ExtensionData         : VMware.Vim.HostSystem
Id                    : HostSystem-host-143
Name                  : esxi06.vjlab.local
Uid                   : /VIServer=administrator@vcenter1.vjlab.local:443/VMHost=HostSystem-host-143/

[vSphere PowerCLI] %

Next with the cmdlet Get-View I retrieved the .NET objects of the host ID and stored them in another variable.

[vSphere PowerCLI] % Get-View $vmhost.Id

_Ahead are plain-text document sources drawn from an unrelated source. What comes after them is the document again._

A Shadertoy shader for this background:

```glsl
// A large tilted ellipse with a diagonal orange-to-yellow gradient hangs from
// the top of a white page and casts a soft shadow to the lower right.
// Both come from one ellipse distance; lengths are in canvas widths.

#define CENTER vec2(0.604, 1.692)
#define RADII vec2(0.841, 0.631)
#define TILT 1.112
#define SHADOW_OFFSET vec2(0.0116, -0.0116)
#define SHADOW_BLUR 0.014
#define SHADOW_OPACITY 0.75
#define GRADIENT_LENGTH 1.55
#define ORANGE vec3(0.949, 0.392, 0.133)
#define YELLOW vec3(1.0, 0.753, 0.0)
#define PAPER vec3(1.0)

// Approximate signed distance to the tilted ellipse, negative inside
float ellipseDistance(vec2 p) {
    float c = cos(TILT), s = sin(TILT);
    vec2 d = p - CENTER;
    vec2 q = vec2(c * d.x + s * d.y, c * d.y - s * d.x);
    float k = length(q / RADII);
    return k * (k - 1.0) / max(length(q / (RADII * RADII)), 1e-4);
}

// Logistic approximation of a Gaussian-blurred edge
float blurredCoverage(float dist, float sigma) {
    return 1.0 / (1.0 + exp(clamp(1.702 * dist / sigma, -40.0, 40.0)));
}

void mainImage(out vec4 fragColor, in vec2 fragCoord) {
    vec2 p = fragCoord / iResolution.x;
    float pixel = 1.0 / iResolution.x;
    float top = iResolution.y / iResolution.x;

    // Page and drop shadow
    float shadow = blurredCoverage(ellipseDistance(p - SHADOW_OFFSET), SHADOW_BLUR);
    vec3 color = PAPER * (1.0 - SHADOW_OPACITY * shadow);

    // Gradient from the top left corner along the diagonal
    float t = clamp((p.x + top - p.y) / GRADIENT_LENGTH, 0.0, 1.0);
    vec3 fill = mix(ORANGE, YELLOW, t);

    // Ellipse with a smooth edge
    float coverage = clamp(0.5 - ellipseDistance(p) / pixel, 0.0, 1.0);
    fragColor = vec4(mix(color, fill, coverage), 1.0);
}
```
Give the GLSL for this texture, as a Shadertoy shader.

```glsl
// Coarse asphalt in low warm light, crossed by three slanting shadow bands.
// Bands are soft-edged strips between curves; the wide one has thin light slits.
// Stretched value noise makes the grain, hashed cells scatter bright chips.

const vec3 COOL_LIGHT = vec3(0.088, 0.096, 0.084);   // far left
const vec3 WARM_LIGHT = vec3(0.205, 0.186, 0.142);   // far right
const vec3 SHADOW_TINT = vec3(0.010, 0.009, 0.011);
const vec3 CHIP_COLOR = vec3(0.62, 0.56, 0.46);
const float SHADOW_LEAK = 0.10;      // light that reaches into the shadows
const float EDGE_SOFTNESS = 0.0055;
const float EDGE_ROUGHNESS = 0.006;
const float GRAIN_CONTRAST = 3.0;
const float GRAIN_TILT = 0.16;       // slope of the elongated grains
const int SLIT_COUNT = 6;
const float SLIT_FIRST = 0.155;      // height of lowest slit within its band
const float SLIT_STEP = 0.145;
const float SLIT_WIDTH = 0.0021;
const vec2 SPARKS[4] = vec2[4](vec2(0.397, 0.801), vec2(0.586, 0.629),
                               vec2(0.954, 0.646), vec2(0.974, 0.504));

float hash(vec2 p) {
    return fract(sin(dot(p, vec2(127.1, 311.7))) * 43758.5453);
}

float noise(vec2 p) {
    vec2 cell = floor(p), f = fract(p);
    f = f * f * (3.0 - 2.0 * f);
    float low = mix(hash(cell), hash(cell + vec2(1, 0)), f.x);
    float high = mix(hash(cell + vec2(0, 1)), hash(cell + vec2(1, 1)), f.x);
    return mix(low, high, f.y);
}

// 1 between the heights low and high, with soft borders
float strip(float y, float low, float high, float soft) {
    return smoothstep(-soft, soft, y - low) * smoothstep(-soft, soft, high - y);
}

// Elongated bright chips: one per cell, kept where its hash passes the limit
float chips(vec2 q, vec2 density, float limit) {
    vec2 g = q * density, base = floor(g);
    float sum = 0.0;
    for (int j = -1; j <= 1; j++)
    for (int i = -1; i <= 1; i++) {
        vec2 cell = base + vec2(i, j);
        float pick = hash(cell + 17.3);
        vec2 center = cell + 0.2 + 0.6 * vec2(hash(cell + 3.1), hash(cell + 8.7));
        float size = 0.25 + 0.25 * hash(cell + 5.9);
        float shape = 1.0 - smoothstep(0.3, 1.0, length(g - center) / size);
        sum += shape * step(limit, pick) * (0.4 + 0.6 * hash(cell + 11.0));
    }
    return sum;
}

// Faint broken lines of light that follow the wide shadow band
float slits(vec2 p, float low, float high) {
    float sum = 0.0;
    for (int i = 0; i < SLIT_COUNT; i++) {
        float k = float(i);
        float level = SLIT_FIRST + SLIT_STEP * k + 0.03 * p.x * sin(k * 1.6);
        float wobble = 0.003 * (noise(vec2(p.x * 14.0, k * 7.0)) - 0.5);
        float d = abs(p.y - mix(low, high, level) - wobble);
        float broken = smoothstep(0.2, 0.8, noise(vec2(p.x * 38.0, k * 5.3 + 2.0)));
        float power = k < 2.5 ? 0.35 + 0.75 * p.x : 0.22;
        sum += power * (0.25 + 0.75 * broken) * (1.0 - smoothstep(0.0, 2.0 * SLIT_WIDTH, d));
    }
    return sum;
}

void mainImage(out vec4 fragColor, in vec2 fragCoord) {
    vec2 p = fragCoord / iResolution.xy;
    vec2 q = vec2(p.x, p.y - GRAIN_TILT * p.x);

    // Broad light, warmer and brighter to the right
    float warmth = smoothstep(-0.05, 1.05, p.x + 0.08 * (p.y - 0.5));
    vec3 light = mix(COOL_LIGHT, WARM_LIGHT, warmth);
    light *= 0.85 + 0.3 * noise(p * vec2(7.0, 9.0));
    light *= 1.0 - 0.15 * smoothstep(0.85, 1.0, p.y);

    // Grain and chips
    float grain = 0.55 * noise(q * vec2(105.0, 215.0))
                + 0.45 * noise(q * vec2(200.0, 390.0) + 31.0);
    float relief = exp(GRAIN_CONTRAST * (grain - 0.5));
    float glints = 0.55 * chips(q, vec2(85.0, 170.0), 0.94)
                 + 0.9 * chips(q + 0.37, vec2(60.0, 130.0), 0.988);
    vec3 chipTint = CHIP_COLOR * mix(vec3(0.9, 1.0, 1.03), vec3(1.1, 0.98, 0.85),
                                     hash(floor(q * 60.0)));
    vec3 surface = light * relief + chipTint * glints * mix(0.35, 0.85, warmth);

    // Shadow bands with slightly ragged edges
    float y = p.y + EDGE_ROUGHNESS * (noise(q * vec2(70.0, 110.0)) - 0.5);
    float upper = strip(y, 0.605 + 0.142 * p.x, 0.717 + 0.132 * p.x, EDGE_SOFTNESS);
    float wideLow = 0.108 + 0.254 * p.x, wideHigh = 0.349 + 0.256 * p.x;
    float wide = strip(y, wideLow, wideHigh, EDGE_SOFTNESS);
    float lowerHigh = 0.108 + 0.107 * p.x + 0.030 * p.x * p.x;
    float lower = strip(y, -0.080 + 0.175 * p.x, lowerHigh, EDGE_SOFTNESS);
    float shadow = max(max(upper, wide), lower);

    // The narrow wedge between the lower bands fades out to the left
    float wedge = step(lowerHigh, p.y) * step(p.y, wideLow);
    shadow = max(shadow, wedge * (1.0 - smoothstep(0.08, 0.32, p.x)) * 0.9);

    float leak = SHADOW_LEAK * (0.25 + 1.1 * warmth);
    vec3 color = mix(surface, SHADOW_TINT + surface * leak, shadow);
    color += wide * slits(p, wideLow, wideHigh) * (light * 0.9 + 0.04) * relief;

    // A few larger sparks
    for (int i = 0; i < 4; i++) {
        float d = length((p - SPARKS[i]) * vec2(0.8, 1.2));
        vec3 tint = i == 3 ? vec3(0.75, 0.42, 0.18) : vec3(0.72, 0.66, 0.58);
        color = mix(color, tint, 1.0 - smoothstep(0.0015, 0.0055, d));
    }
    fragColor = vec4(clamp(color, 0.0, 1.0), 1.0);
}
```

Runtime             : VMware.Vim.HostRuntimeInfo
Summary             : VMware.Vim.HostListSummary
Hardware            : VMware.Vim.HostHardwareInfo
Capability          : VMware.Vim.HostCapability
ConfigManager       : VMware.Vim.HostConfigManager
Config              : VMware.Vim.HostConfigInfo
Vm                  : {}
Datastore           : {Datastore-datastore-144}
Network             : {Network-network-11}
DatastoreBrowser    : HostDatastoreBrowser-datastoreBrowser-host-143
SystemResources     : VMware.Vim.HostSystemResourceInfo
Parent              : ClusterComputeResource-domain-c121
CustomValue         : {}
OverallStatus       : red
ConfigStatus        : red
ConfigIssue         : {0}
EffectiveRole       : {-1}
Permission          : {}
Name                : esxi06.vjlab.local
DisabledMethod      : {ExitMaintenanceMode_Task, PowerUpHostFromStandBy_Task, ReconnectHost_Task}
RecentTask          : {}
DeclaredAlarmState  : {,,,}
TriggeredAlarmState : {}
AlarmActionsEnabled : True
Tag                 : {}
Value               : {}
AvailableField      : {com.hp.proliant}
MoRef               : HostSystem-host-143
Client              : VMware.Vim.VimClient

[vSphere PowerCLI] % $esxha = Get-View $vmhost.Id

Now through the $esxha variable I invoked the method ReconfigureHostForDAS to reconfigure the ESXi, this method is part of the HostSystem object and its description can be found here in the vSphere API reference.

As it can be seen in the above screenshot, the task is displayed in the vSphere client. You can also monitor the operation with the Get-Task cmdlet.

Finally I created the below script to simplify things in the future :-)

# Reconfigure-VMHostHA.ps1
# PowerCLI script to reconfigure for VMware HA a VM Host
# Juan Manuel Rey - juanmanuel (dot) reyportal (at) gmail (dot) com


$vmhost = Get-VMHost $esx
$esxha = Get-View $vmhost.Id